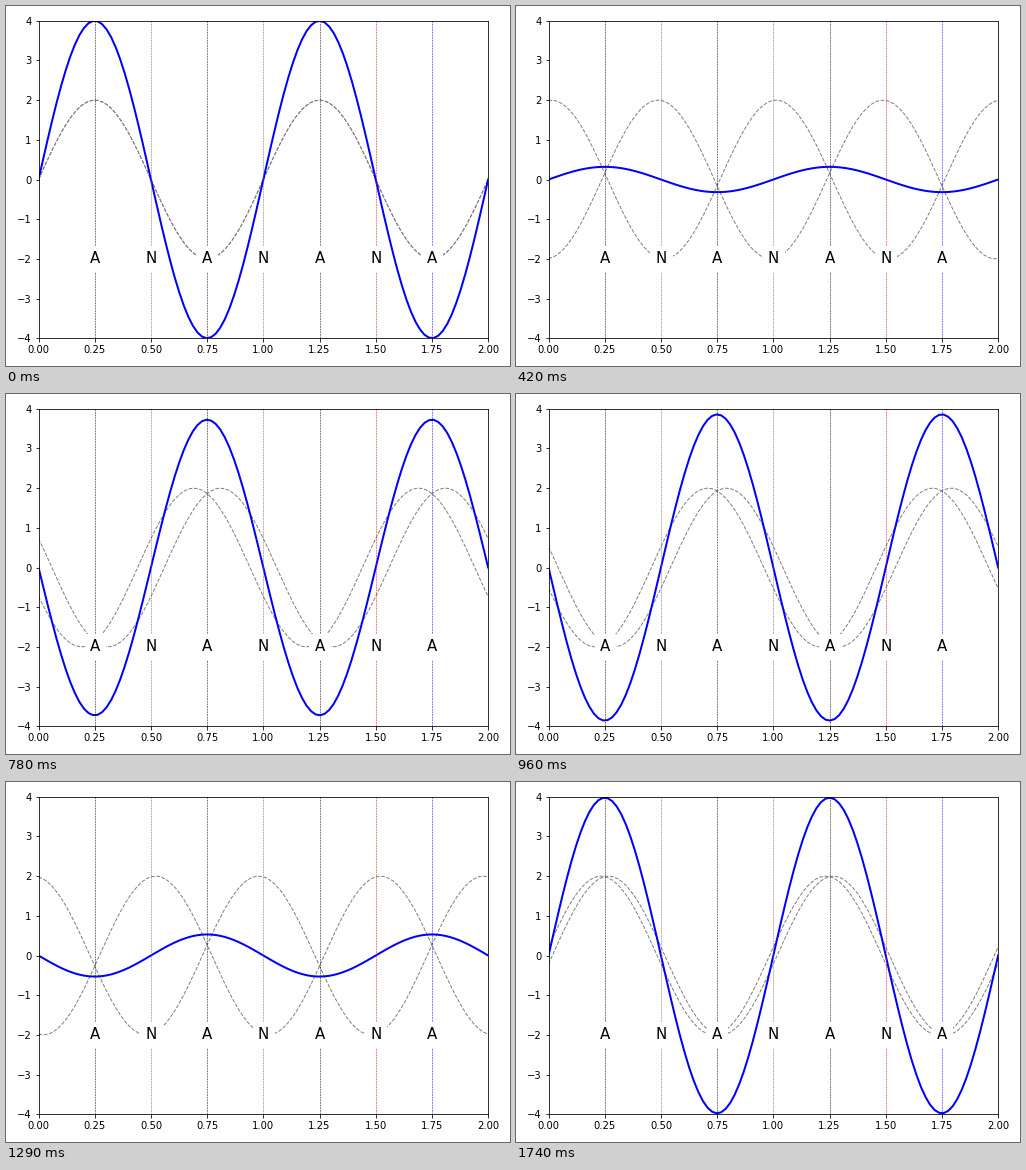
These frames come from a looping animation (504x360 px, 1.77 s). A matplotlib script:

```python
import numpy as np
import matplotlib.pyplot as plt
from matplotlib.animation import FuncAnimation

FRAMES = 59
STEP_MS = 30
AMP = 2

fig, ax = plt.subplots(figsize=(7, 5), dpi=72)
ax.set_xlim(0, 2)
ax.set_ylim(-4, 4)

x = np.linspace(0, 2, 100)
right, = ax.plot([], [], "--", color="gray", lw=1)
left, = ax.plot([], [], "--", color="gray", lw=1)
total, = ax.plot([], [], "b-", lw=2)

# Antinodes (A) and nodes (N) alternate every quarter wavelength
line_colors = ["black", "dimgray", "black", "dimgray", "black", "red", "blue"]
box = dict(boxstyle="square,pad=0.333", fc="white", ec="white", lw=1)
for i, color in enumerate(line_colors):
    pos = 0.25 * (i + 1)
    ax.axvline(pos, ls="--", lw=0.5, color=color)
    ax.text(pos, -2, "AN"[i % 2], size=15, ha="center", va="center", bbox=box)

fig.tight_layout()


def update(frame):
    phase = 2 * np.pi * frame / FRAMES
    y_right = AMP * np.sin(2 * np.pi * x - phase)
    y_left = AMP * np.sin(2 * np.pi * x + phase)
    right.set_data(x, y_right)
    left.set_data(x, y_left)
    total.set_data(x, y_right + y_left)
    return right, left, total


anim = FuncAnimation(fig, update, frames=FRAMES, interval=STEP_MS,
                     repeat=True, repeat_delay=0, blit=False)
plt.show()
```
# # #
**Task**
In the material, find each line with the word "update" and list it.

**Your solution**
def update(frame):
anim = FuncAnimation(fig, update, frames=FRAMES, interval=STEP_MS,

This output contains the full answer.